No. 781S188.

Supreme Court of Indiana.

September 27, 1982.

*1141 Ray Warren Robison, Bedford, for appellant.

Linley E. Pearson, Atty. Gen., Aimee L. Kolze, Deputy Atty. Gen., Indianapolis, for appellee.

GIVAN, Chief Justice.

Appellant was tried and convicted by a jury of theft and found to be an habitual offender. The trial court granted a new trial limited to the habitual offender question pursuant to appellant's motion to correct errors. The trial court found improper testimony consisting of communications between appellant and a probation officer had been elicited from the probation officer during the trial on the habitual criminal charge. A new trial was held solely on the status issue. Appellant was adjudicated an habitual offender and sentenced to a thirty year term of imprisonment.

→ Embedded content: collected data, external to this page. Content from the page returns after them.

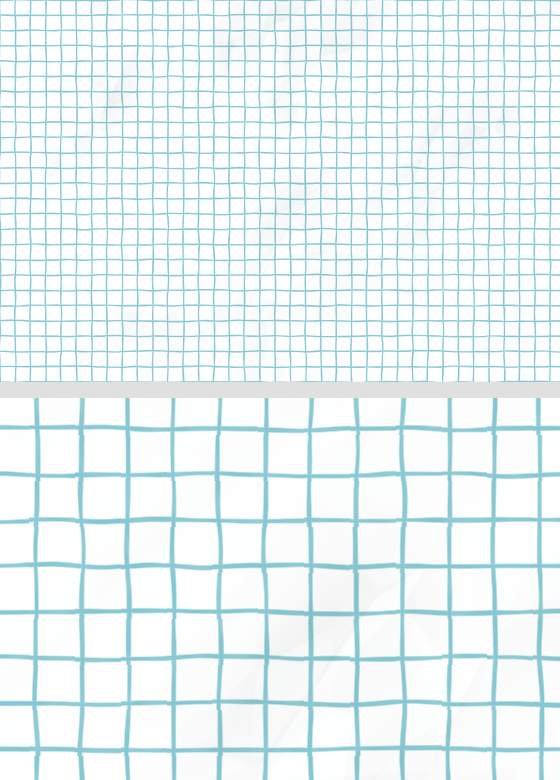
Top: the whole. Bottom: its middle third, enlarged.
Reproduce this pattern procedurally as a Shadertoy shader.

```glsl
#define ROWS 25.0
#define LINE_WIDTH 0.096
#define WOBBLE 0.075
#define STEP_JITTER 0.035
#define INK vec3(0.52, 0.78, 0.825)
#define PAPER vec3(0.996, 0.998, 0.998)
#define FOLD_ANGLE 0.95
#define FOLD_SIZE vec2(5.2, 2.3)
#define FOLD_DEPTH 0.11
#define CREASE_DEPTH 0.022

vec2 hash22(vec2 p) {
    vec3 q = fract(p.xyx * vec3(0.1031, 0.1030, 0.0973));
    q += dot(q, q.yzx + 33.33);
    return fract((q.xx + q.yz) * q.zy);
}

float valueNoise(vec2 p) {
    vec2 cell = floor(p), f = fract(p);
    f = f * f * (3.0 - 2.0 * f);
    float low = mix(hash22(cell).x, hash22(cell + vec2(1, 0)).x, f.x);
    float high = mix(hash22(cell + vec2(0, 1)).x, hash22(cell + vec2(1, 1)).x, f.x);
    return mix(low, high, f.y);
}

// Shade of one flat facet: a random tone with a slope across it
float facetTone(vec2 id, vec2 offset) {
    vec2 tone = hash22(id + 71.0);
    vec2 slope = hash22(id + 137.0) - 0.5;
    return tone.x * tone.x * clamp(0.55 + 1.5 * dot(offset, slope), 0.0, 1.0);
}

// Voronoi facets: x = shade, y = crease strength along the borders
vec2 facets(vec2 p) {
    vec2 cell = floor(p), nearId = cell, nextId = cell;
    vec2 nearOffset = vec2(0), nextOffset = vec2(0);
    float nearDist = 9.0, nextDist = 9.0;
    for (int y = -1; y <= 1; y++)
    for (int x = -1; x <= 1; x++) {
        vec2 id = cell + vec2(x, y);
        vec2 offset = p - id - hash22(id);
        float d = length(offset);
        if (d < nearDist) {
            nextDist = nearDist; nextId = nearId; nextOffset = nearOffset;
            nearDist = d; nearId = id; nearOffset = offset;
        } else if (d < nextDist) {
            nextDist = d; nextId = id; nextOffset = offset;
        }
    }
    float border = nextDist - nearDist;
    float nearTone = facetTone(nearId, nearOffset);
    float meanTone = 0.5 * (nearTone + facetTone(nextId, nextOffset));
    float shade = mix(meanTone, nearTone, smoothstep(0.0, 0.06, border));
    float crease = (1.0 - smoothstep(0.0, 0.07, border)) * hash22(nearId + nextId).y;
    return vec2(shade, crease);
}

// Darkening of crumpled paper, folded along one diagonal
float crumple(vec2 p) {
    float c = cos(FOLD_ANGLE), s = sin(FOLD_ANGLE);
    vec2 q = vec2(c * p.x + s * p.y, c * p.y - s * p.x) / FOLD_SIZE;
    vec2 broad = facets(q + 11.0);
    vec2 fine = facets(q * 2.1 + 47.0);
    float worn = smoothstep(0.45, 0.8, valueNoise(q * vec2(0.55, 0.45) + 23.0));
    float shade = (0.7 * broad.x + 0.4 * fine.x) * (0.12 + 0.88 * worn);
    float crease = (broad.y + 0.5 * fine.y) * worn;
    return FOLD_DEPTH * shade + CREASE_DEPTH * crease;
}

// Coverage of the nearest hand-ruled line
float ruledLine(float across, float along, float seed, float pixel) {
    float id = floor(across + 0.5);
    vec2 key = vec2(along, id * 3.0 + seed);
    float drift = (valueNoise(key * vec2(0.9, 1.0)) - 0.5) * WOBBLE;
    float jitter = (hash22(floor(key + vec2(0.15, 0.5))).y - 0.5) * STEP_JITTER;
    float halfWidth = 0.5 * LINE_WIDTH * mix(0.82, 1.18, valueNoise(key * vec2(1.7, 1.0) + 91.0));
    float d = abs(across - id + drift + jitter);
    float strength = mix(0.88, 1.0, valueNoise(key * vec2(2.3, 1.0) + 53.0));
    return strength * clamp((halfWidth - d) / max(pixel, 0.035) + 0.5, 0.0, 1.0);
}

void mainImage(out vec4 fragColor, in vec2 fragCoord) {
    float pixel = ROWS / iResolution.y;
    vec2 p = fragCoord * pixel;

    // Ruled grid
    float columns = ruledLine(p.x, p.y, 5.0, pixel);
    float rows = ruledLine(p.y, p.x, 203.0, pixel);
    float ink = max(columns, rows);

    // Ink on creased paper
    vec3 color = mix(PAPER, INK, ink);
    color *= 1.0 - crumple(p);
    fragColor = vec4(color, 1.0);
}
```
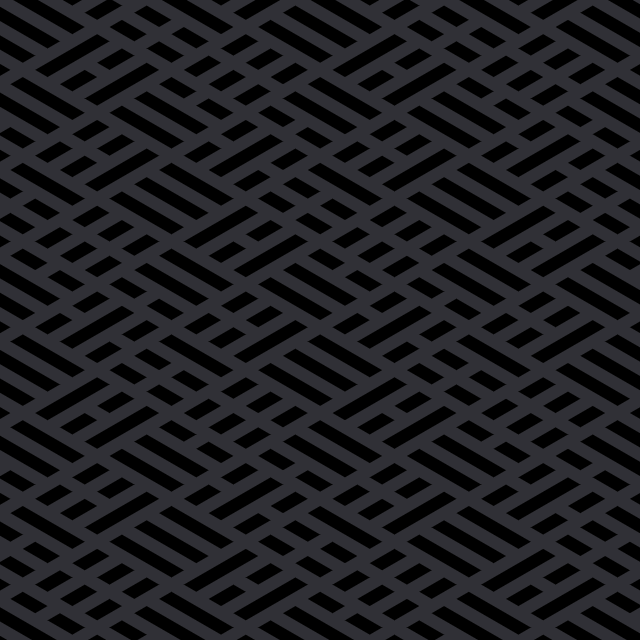
Reproduce this pattern procedurally as a WebGL 2 fragment shader.

```glsl
#version 300 es
precision highp float;

uniform vec2 u_resolution;
out vec4 fragColor;

// One bit per row of a block: 1 splits the slot in two, 0 keeps it long
const int splitRows[8] = int[8](2, 4, 5, 3, 7, 1, 3, 0);

// Oblique grid coordinates: x runs up-right, y runs down-right
vec2 toWeave(vec2 point) {
    vec2 scaled = point / vec2(0.01936, 0.01117);
    return 0.5 * vec2(scaled.x + scaled.y, scaled.x - scaled.y);
}

// Distance to the nearest slot, in grid units
float slotDistance(vec2 weave) {
    vec2 block = floor(weave / 6.0 + 0.5);
    vec2 local = weave - 6.0 * block;
    int kind = (3 * int(block.x) + int(block.y)) & 7;

    // Neighbouring blocks turn their slots the other way
    if ((kind & 1) == 1) local = local.yx;
    float along = abs(local.x);

    // Three parallel slots fill each block
    float row = clamp(floor(local.y / 2.0 + 0.5), -1.0, 1.0);
    float across = abs(local.y - 2.0 * row) - 0.5;
    float dist = max(along - 2.5, across);

    // A bridge across the middle leaves two short slots
    bool isSplit = ((splitRows[kind] >> (int(row) + 1)) & 1) == 1;
    return isSplit ? max(dist, 0.5 - along) : dist;
}

void main() {
    float size = min(u_resolution.x, u_resolution.y);
    vec2 weave = toWeave(gl_FragCoord.xy / size - vec2(0.3841, 0.6227));

    // Blend the edge over about one pixel
    float pixel = 1.0 / (0.01935 * size);
    float lattice = clamp(0.5 + slotDistance(weave) / pixel, 0.0, 1.0);

    vec3 slotColor = vec3(0.0);
    vec3 latticeColor = vec3(0.19, 0.19, 0.21);
    fragColor = vec4(mix(slotColor, latticeColor, lattice), 1.0);
}
```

Appellant claims the trial court erred in denying his motion to reconvene the original jury to consider the habitual criminal count. Appellant argues I.C. ยง 35-50-2-8(c) [Burns 1979] mandates that the jury hearing the habitual criminal proceeding must be the same panel that determined the underlying felony conviction.

This Court recently addressed this issue in Funk v. State, (1981) Ind., 427 N.E.2d 1081, stating at 1088:

"This Court has recently decided this issue in State v. McMillan, (1980) Ind., 409 N.E.2d 612. In that case, we conceded the statute does not, by its precise language, suggest anything other than that appellant's proposition is correct. However, we went on to say the statute `does not preclude a different jury from determining the issue should the first jury fail to reach agreement.' Id. at 409 N.E.2d at 617. In so holding we pointed out a retrial on the habitual charge involves an issue of fact easily severed from the issues involved in the trial on the underlying felony, due to the bifurcated nature of the proceeding as a whole. Thus, we hold a new jury is qualified to make the determinations necessary for a finding as to the habitual criminal status. "In McMillan, supra, we specifically held that it is in the public interest that the State be given an opportunity to secure an enhanced penalty should the first attempt result in a deadlocked jury. In the instant case, the mistrial was not the result of a deadlocked jury but for other reasons. We see no reason for a different rule no matter what the cause of the mistrial. We therefore hold there was no error in overruling appellant's objection to being retried on the habitual offender count in front of a new jury impaneled solely for that purpose."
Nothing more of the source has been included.